TheLINK: What have been some of the best moments during your FMBA studies so far?

Cheng: CEIBS classes are like doing yoga, it makes me sweat but it gives me such pleasure. For example, Prof Henry Moon’s last lesson on Organizational Behaviour really impressed me. He shared his favourite quote from Nobel Peace prize winner Albert Schweitzer. I’ll paraphrase: there are some quiet leaders whose contribution to mankind is much greater than the actions of many who receive wide public recognition. I kept thinking about what he said and it gradually dawned on me that studying at CEIBS is not about getting a promotion at work, it’s about broadening my mind. I also learned a lot from Prof Ding Yuan’s innovative analysis of the financial structural model. This was a completely new topic for me. I applied the model on the job and got very positive results. I’ve been working in this field for many years, but had never had access to this unique analytical method. It’s so innovative and I really marvelled at the professor’s creativity.

TheLINK: How has being a woman affected your career path? 

Cheng: Being female has impacted my career development, both physically and psychologically. When I was pregnant, for example, even though our company provided complete support, I had to make a detailed plan that factored in issues such as maternity leave, weaning my son, etc and the impact these events would have on my career path. These are not issues that men face. In terms of psychological impact, being a woman is a double-edged sword. Sometimes, if I am not tough enough, there will be no progress made and I may get frustrated. On the other hand, being gentle helps sometimes when you are trying to persuade others.

TheLINK: Do you have any advice for other career women?

Cheng: Whether you are male or female, you should not be afraid to show your expertise at work; try not to place too much emphasis on the differences between the genders. At the same time, I do acknowledge that women can learn a lot from men who tend not to get bogged down with details; but women should be careful not to lose their feminine side. In our Organizational Behaviour classes, Prof Moon stressed empathy and the value of perspective. I think women are better at this than men, and we should use these traits during our interaction with clients, subordinates, colleagues and bosses.
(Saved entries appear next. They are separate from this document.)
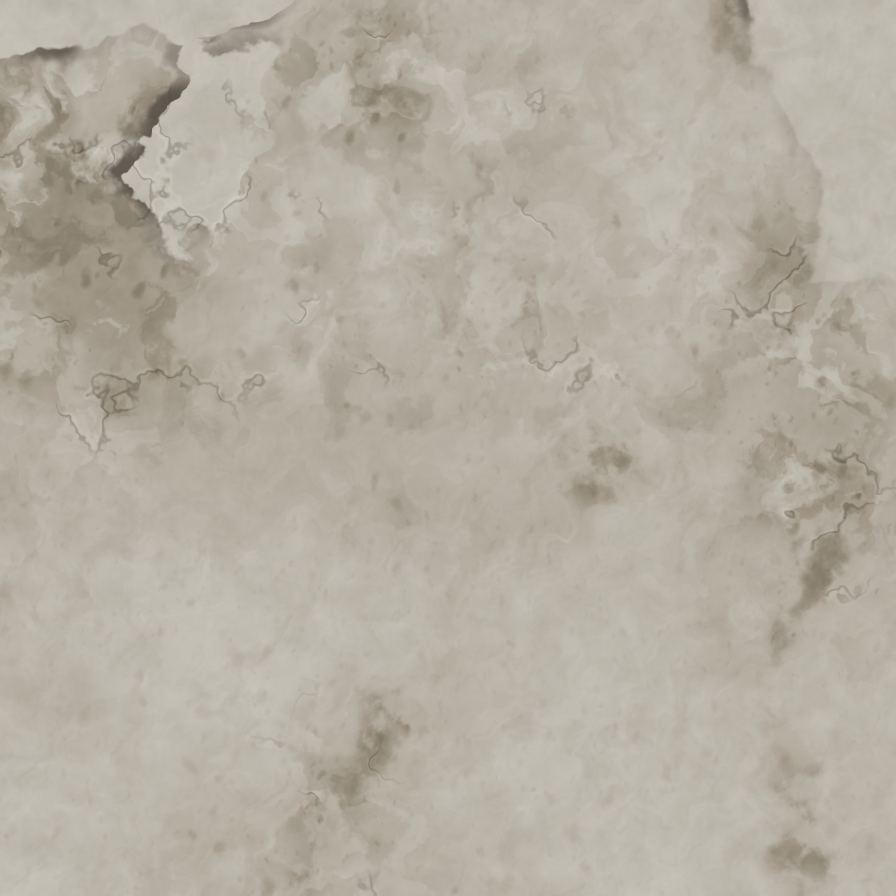
Reproduce this texture procedurally as a WebGL 1 fragment shader.

```glsl
precision highp float;
uniform vec2 u_resolution;

const vec3 CHALK = vec3(0.765, 0.747, 0.708);
const vec3 PLASTER = vec3(0.722, 0.702, 0.653);
const vec3 SAND = vec3(0.69, 0.66, 0.61);
const vec3 TAN = vec3(0.635, 0.60, 0.54);
const vec3 UMBER = vec3(0.53, 0.495, 0.43);
const vec3 SHADOW = vec3(0.33, 0.305, 0.27);

float hash(vec2 p) {
  vec3 q = fract(vec3(p.xyx) * 0.1031);
  q += dot(q, q.yzx + 33.33);
  return fract((q.x + q.y) * q.z);
}

float noise(vec2 p) {
  vec2 i = floor(p), f = fract(p);
  f = f * f * (3.0 - 2.0 * f);
  return mix(mix(hash(i), hash(i + vec2(1, 0)), f.x),
             mix(hash(i + vec2(0, 1)), hash(i + vec2(1, 1)), f.x), f.y);
}

float fbm(vec2 p) {
  float sum = 0.0, amp = 0.5;
  for (int i = 0; i < 5; i++) {
    sum += amp * noise(p);
    p = mat2(1.6, 1.2, -1.2, 1.6) * p + 17.3;
    amp *= 0.5;
  }
  return sum / 0.97;
}

vec2 warp(vec2 p, float scale, float amount) {
  return p + amount * (vec2(fbm(p * scale + 40.0), fbm(p * scale + 71.0)) - 0.5);
}

// Position inside a leaning ellipse, where length 1 is its rim
vec2 ellipse(vec2 p, vec2 center, vec2 radius, float lean) {
  float c = cos(lean), s = sin(lean);
  vec2 d = p - center;
  return vec2(c * d.x - s * d.y, s * d.x + c * d.y) / radius;
}

float stain(vec2 p, vec2 center, vec2 radius, float lean) {
  vec2 q = ellipse(p, center, radius, lean);
  return exp(-dot(q, q));
}

// Paint layers, positive inside
float chipField(vec2 p) {
  vec2 q = ellipse(warp(p, 20.0, 0.095), vec2(0.228, 0.84), vec2(0.066, 0.122), 0.38);
  return (1.0 - length(q)) * 0.066;
}

float coatField(vec2 p) {
  p = warp(p, 13.0, 0.07);
  return p.y - 0.932 - 0.12 * p.x - 0.7 * max(p.x - 0.25, 0.0);
}

float flapField(vec2 p) {
  p = warp(p, 15.0, 0.06);
  return min(p.x - 0.835 - 0.07 * smoothstep(0.95, 0.8, p.y), p.y - 0.69);
}

float castShadow(float here, float shifted) {
  return smoothstep(-0.012, 0.006, shifted) * (1.0 - smoothstep(-0.002, 0.003, here));
}

// Small ragged pits, at most one per cell
float pits(vec2 p, float cells, float density) {
  vec2 g = warp(p, cells, 0.7 / cells) * cells, id = floor(g);
  float mark = 0.0;
  for (int y = -1; y <= 1; y++) {
    for (int x = -1; x <= 1; x++) {
      vec2 c = id + vec2(x, y);
      vec2 jitter = vec2(hash(c + 5.0), hash(c + 23.0));
      float radius = mix(0.15, 0.45, hash(c + 61.0));
      float gate = step(hash(c + 97.0), density * smoothstep(0.25, 0.7, noise(c / cells * 6.0)));
      float d = length(ellipse(g, c + jitter, radius * vec2(0.8, 1.3), hash(c + 83.0) - 0.3));
      mark = max(mark, gate * smoothstep(1.0, 0.2, d) * mix(0.3, 1.0, jitter.x));
    }
  }
  return mark;
}

vec3 ramp(float t) {
  vec3 c = mix(CHALK, PLASTER, clamp(t * 4.0, 0.0, 1.0));
  c = mix(c, SAND, clamp(t * 4.0 - 1.0, 0.0, 1.0));
  c = mix(c, TAN, clamp(t * 4.0 - 2.0, 0.0, 1.0));
  return mix(c, UMBER, clamp(t * 2.0 - 1.5, 0.0, 1.0));
}

void main() {
  vec2 p = gl_FragCoord.xy / u_resolution;
  vec2 w = warp(p, 8.0, 0.16), ragged = warp(p, 24.0, 0.085);

  // Broad damp stains, then small dark runs
  float damp = 0.62 * stain(w, vec2(0.09, 0.7), vec2(0.24, 0.22), 0.3)
    + 0.45 * stain(w, vec2(0.05, 0.87), vec2(0.18, 0.1), 0.0)
    + 0.6 * stain(w, vec2(0.41, 0.92), vec2(0.15, 0.09), 0.0)
    + 0.36 * stain(w, vec2(0.6, 0.66), vec2(0.25, 0.23), 0.3)
    + 0.72 * stain(w, vec2(0.92, 0.53), vec2(0.1, 0.21), 0.15)
    + 0.42 * stain(w, vec2(0.36, 0.07), vec2(0.13, 0.12), 0.0);
  float runs = stain(ragged, vec2(0.44, 0.19), vec2(0.024, 0.06), 0.6)
    + stain(ragged, vec2(0.665, 0.48), vec2(0.022, 0.05), 0.1)
    + stain(ragged, vec2(0.905, 0.35), vec2(0.018, 0.07), 0.5)
    + stain(ragged, vec2(0.9, 0.08), vec2(0.028, 0.08), -0.1)
    + stain(ragged, vec2(0.81, 0.98), vec2(0.03, 0.05), 0.0);
  float patches = smoothstep(0.38, 0.6, fbm(p * 9.0 + 8.0));
  float blotches = smoothstep(0.5, 0.66, fbm(ragged * vec2(24.0, 18.0) + 55.0));
  float flecks = smoothstep(0.53, 0.6, fbm(ragged * 16.0 + 31.0));
  float tone = 0.09 + 0.55 * (fbm(p * 4.0) - 0.5) + damp * (0.5 + 0.6 * patches);
  tone += (0.08 + 0.5 * damp) * blotches - 0.6 * damp * flecks;
  tone += runs * (0.2 + 0.75 * smoothstep(0.35, 0.6, fbm(p * 34.0)));

  // Pale paint covering the stains
  float chip = chipField(p), coat = coatField(p), flap = flapField(p);
  float cover = max(smoothstep(-0.002, 0.003, max(chip, coat)), 0.7 * smoothstep(-0.004, 0.006, flap));
  tone = mix(tone, 0.06 + 0.4 * (fbm(p * 14.0) - 0.5), cover);

  // Pits, mottling and shallow relief
  float marks = 0.28 * pits(p, 70.0, 0.4) + 0.5 * pits(p + 0.37, 34.0, 0.28);
  tone += marks * (0.45 + damp) * (1.0 - 0.7 * cover);
  tone += 0.34 * (fbm(p * 36.0) - 0.5);
  float relief = fbm(ragged * 26.0) - fbm(ragged * 26.0 + vec2(-0.13, 0.13));
  vec3 color = ramp(tone) + 0.1 * relief;

  // Short curled flakes along scattered contour pieces
  float contour = fbm(p * 13.0 + 90.0) - 0.5;
  float lifted = smoothstep(0.58, 0.78, noise(p * 17.0 + 12.0)) * smoothstep(0.1, 0.35, damp);
  color -= 0.12 * lifted * smoothstep(0.022, 0.0, abs(contour));
  color += 0.035 * lifted * smoothstep(0.03, 0.0, abs(contour - 0.035));

  // Broken shadows under the lifted edges
  float broken = smoothstep(0.42, 0.72, noise(p * 15.0 + 2.0));
  float shade = castShadow(chip, chipField(p + vec2(0.012, -0.007))) * (0.35 + 0.5 * broken);
  shade = max(shade, castShadow(coat, coatField(p + vec2(0.002, 0.009))) * (0.12 + 0.7 * broken));
  float upper = mix(0.25, 0.8, smoothstep(0.9, 0.96, p.y));
  shade = max(shade, castShadow(flap, flapField(p + vec2(0.008, 0.005))) * upper * (0.2 + 0.8 * broken));
  color = mix(color, SHADOW, shade * (1.0 - cover));

  gl_FragColor = vec4(color, 1.0);
}
```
Women are also more resilient, which is helpful in ensuring the balance between work and life. The most important thing, after all, is maintaining our physical and mental health.